Denmark’s performances in this tournament, where it has responded to the Eriksen trauma in such inspiring fashion, should also keep England focused.
The Danes got out of Group B with a rousing 4-1 win over Russia in Copenhagen before thrashing Wales 4-0 in Amsterdam.
In the quarterfinal, they beat a well-organised Czech side 2-1 in the heat of Baku.
Much of the focus on Denmark has been on the way the team has come together and fought so well after the shocking scenes against Finland, with Southgate noting they are “riding a wave of emotion,” but they have been much more than battlers.
Hjulmand’s players have a clear structure and method to their play which has earned them their place in the last-four.
On attack, Martin Braithwaite creates the spaces which Mikkel Damsgaard and Kasper Dolberg have exploited well and there is a threat from attacking wing backs Jens Stryger Larsen and the excellent Joakim Maehle.

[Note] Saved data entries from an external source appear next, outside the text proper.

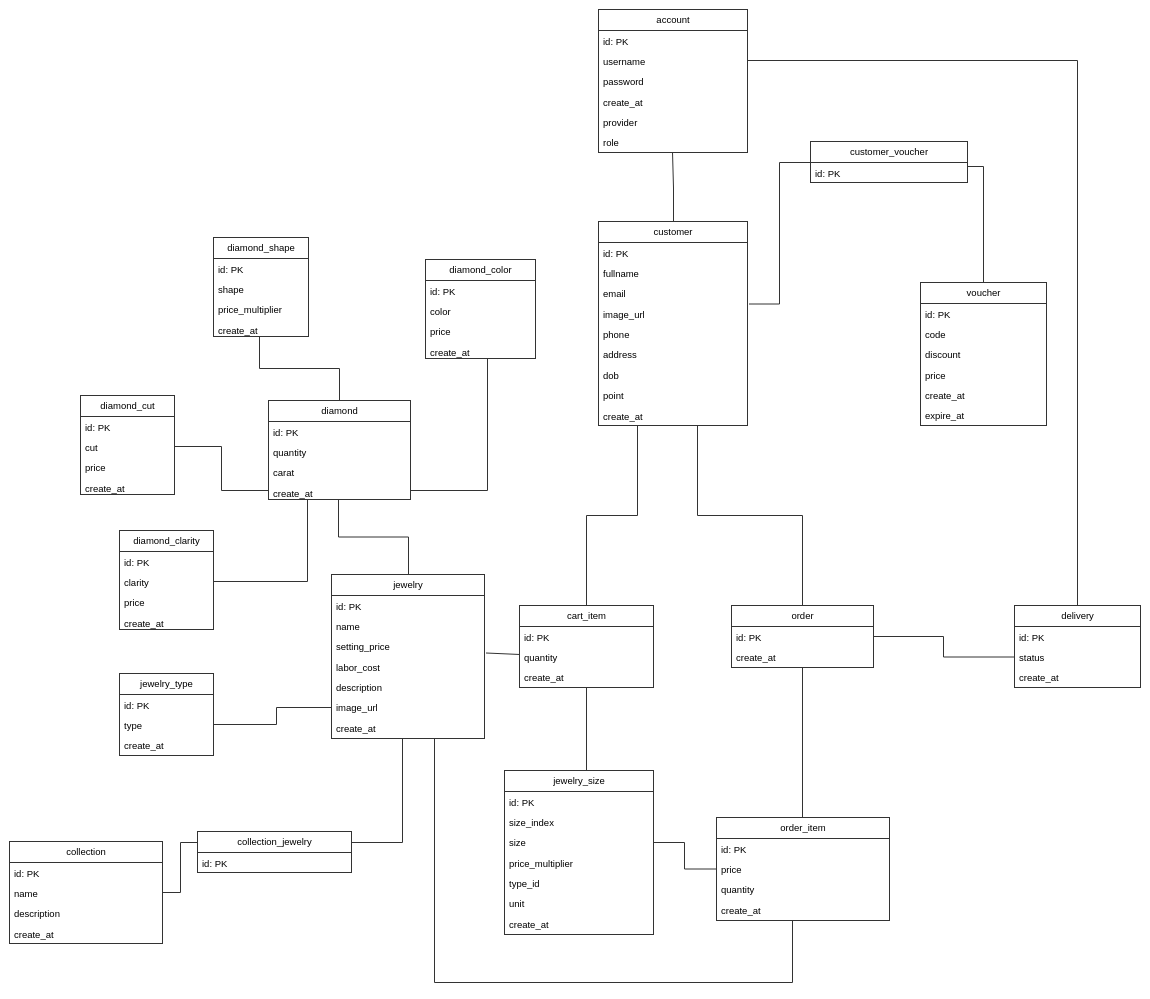
<!DOCTYPE html>
<html lang="en">
<head>
<meta charset="utf-8">
<title>Jewelry store entity diagram</title>
<style>
:root { --paper: #fff; --line: #333; --ink: #000; --row: 20.4px; }
* { box-sizing: border-box; margin: 0; padding: 0; }
html, body { width: 1150px; height: 999px; overflow: hidden; background: var(--paper); }
.diagram { position: relative; width: 1150px; height: 999px; overflow: hidden; font: 9.5px/var(--row) "Liberation Sans", Arial, sans-serif; color: var(--ink); }
.links { position: absolute; left: 0; top: 0; fill: none; stroke: var(--line); stroke-width: 1; }
.entity { position: absolute; left: var(--x); top: var(--y); width: var(--w); height: var(--h); border: 1px solid var(--line); background: var(--paper); }
.entity h2 { height: 20.5px; font: inherit; line-height: 20px; text-align: center; border-bottom: 1px solid var(--line); }
.entity ul { list-style: none; padding-left: 4px; }
.entity li { height: var(--row); line-height: 21px; white-space: nowrap; }
</style>
</head>
<body>
<main class="diagram">
<svg class="links" width="1150" height="999" viewBox="0 0 1150 999" aria-hidden="true">
<polyline points="672.5,152 673.5,188 673.5,222"/>
<polyline points="748,60.5 1077.5,60.5 1077.5,606"/>
<polyline points="811,162.5 779.5,162.5 779.5,304 749,304"/>
<polyline points="967,166.5 983.5,166.5 983.5,283"/>
<polyline points="637.5,425 637.5,515.5 586.5,515.5 586.5,606"/>
<polyline points="697.5,425 697.5,515.5 802.5,515.5 802.5,606"/>
<polyline points="259.5,336 259.5,368.5 339.5,368.5 339.5,401"/>
<polyline points="487.5,358 487.5,490.5 410,490.5"/>
<polyline points="174,446.5 221.5,446.5 221.5,490.5 269,490.5"/>
<polyline points="213,581.5 307.5,581.5 307.5,499"/>
<polyline points="338.5,499 338.5,537 408.5,537 408.5,575"/>
<polyline points="213,724.5 276.5,724.5 276.5,707.5 332,707.5"/>
<line x1="486" y1="653" x2="520" y2="654.5"/>
<polyline points="586.5,687 586.5,770.5 578,770.5"/>
<polyline points="873,636.5 943.5,636.5 943.5,657 1015,657"/>
<line x1="802.5" y1="667" x2="802.5" y2="818"/>
<polyline points="653,842.5 684.5,842.5 684.5,869 717,869"/>
<polyline points="402.5,738 402.5,842.5 351,842.5"/>
<polyline points="198,842.5 180.5,842.5 180.5,892.5 162,892.5"/>
<polyline points="434.5,738 434.5,982.5 792.5,982.5 792.5,921"/>
</svg>

<section class="entity" style="--x:598px;--y:9px;--w:150px;--h:144px">
<h2>account</h2>
<ul><li>id: PK</li><li>username</li><li>password</li><li>create_at</li><li>provider</li><li>role</li></ul>
</section>
<section class="entity" style="--x:810px;--y:141px;--w:158px;--h:42px">
<h2>customer_voucher</h2>
<ul><li>id: PK</li></ul>
</section>
<section class="entity" style="--x:598px;--y:221px;--w:150px;--h:205px">
<h2>customer</h2>
<ul><li>id: PK</li><li>fullname</li><li>email</li><li>image_url</li><li>phone</li><li>address</li><li>dob</li><li>point</li><li>create_at</li></ul>
</section>
<section class="entity" style="--x:920px;--y:282px;--w:127px;--h:144px">
<h2>voucher</h2>
<ul><li>id: PK</li><li>code</li><li>discount</li><li>price</li><li>create_at</li><li>expire_at</li></ul>
</section>
<section class="entity" style="--x:213px;--y:237px;--w:96px;--h:100px">
<h2>diamond_shape</h2>
<ul><li>id: PK</li><li>shape</li><li>price_multiplier</li><li>create_at</li></ul>
</section>
<section class="entity" style="--x:425px;--y:259px;--w:111px;--h:100px">
<h2>diamond_color</h2>
<ul><li>id: PK</li><li>color</li><li>price</li><li>create_at</li></ul>
</section>
<section class="entity" style="--x:80px;--y:395px;--w:95px;--h:100px">
<h2>diamond_cut</h2>
<ul><li>id: PK</li><li>cut</li><li>price</li><li>create_at</li></ul>
</section>
<section class="entity" style="--x:268px;--y:400px;--w:143px;--h:100px">
<h2>diamond</h2>
<ul><li>id: PK</li><li>quantity</li><li>carat</li><li>create_at</li></ul>
</section>
<section class="entity" style="--x:119px;--y:530px;--w:95px;--h:100px">
<h2>diamond_clarity</h2>
<ul><li>id: PK</li><li>clarity</li><li>price</li><li>create_at</li></ul>
</section>
<section class="entity" style="--x:331px;--y:574px;--w:154px;--h:165px">
<h2>jewelry</h2>
<ul><li>id: PK</li><li>name</li><li>setting_price</li><li>labor_cost</li><li>description</li><li>image_url</li><li>create_at</li></ul>
</section>
<section class="entity" style="--x:119px;--y:673px;--w:95px;--h:83px">
<h2>jewelry_type</h2>
<ul><li>id: PK</li><li>type</li><li>create_at</li></ul>
</section>
<section class="entity" style="--x:519px;--y:605px;--w:135px;--h:83px">
<h2>cart_item</h2>
<ul><li>id: PK</li><li>quantity</li><li>create_at</li></ul>
</section>
<section class="entity" style="--x:731px;--y:605px;--w:143px;--h:63px">
<h2>order</h2>
<ul><li>id: PK</li><li>create_at</li></ul>
</section>
<section class="entity" style="--x:1014px;--y:605px;--w:127px;--h:83px">
<h2>delivery</h2>
<ul><li>id: PK</li><li>status</li><li>create_at</li></ul>
</section>
<section class="entity" style="--x:504px;--y:770px;--w:150px;--h:165px">
<h2>jewelry_size</h2>
<ul><li>id: PK</li><li>size_index</li><li>size</li><li>price_multiplier</li><li>type_id</li><li>unit</li><li>create_at</li></ul>
</section>
<section class="entity" style="--x:716px;--y:817px;--w:174px;--h:104px">
<h2>order_item</h2>
<ul><li>id: PK</li><li>price</li><li>quantity</li><li>create_at</li></ul>
</section>
<section class="entity" style="--x:197px;--y:831px;--w:155px;--h:42px">
<h2>collection_jewelry</h2>
<ul><li>id: PK</li></ul>
</section>
<section class="entity" style="--x:9px;--y:841px;--w:154px;--h:103px">
<h2>collection</h2>
<ul><li>id: PK</li><li>name</li><li>description</li><li>create_at</li></ul>
</section>
</main>
</body>
</html>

Pierre-Emile Hojbjerg and Thomas Delaney are a firm presence in the center of midfield while the back line in front of goalkeeper Kasper Schmeichel has been solid.
Unbeaten England though starts as the clear favorite with a stronger squad and home advantage and the fear that has gripped it in previous campaigns refreshingly absent so far.
Spain or Italy, which played in Tuesday’s late semifinal, will await the winner in Sunday’s final at Wembley.
(live on Channel 13 10 p.m.).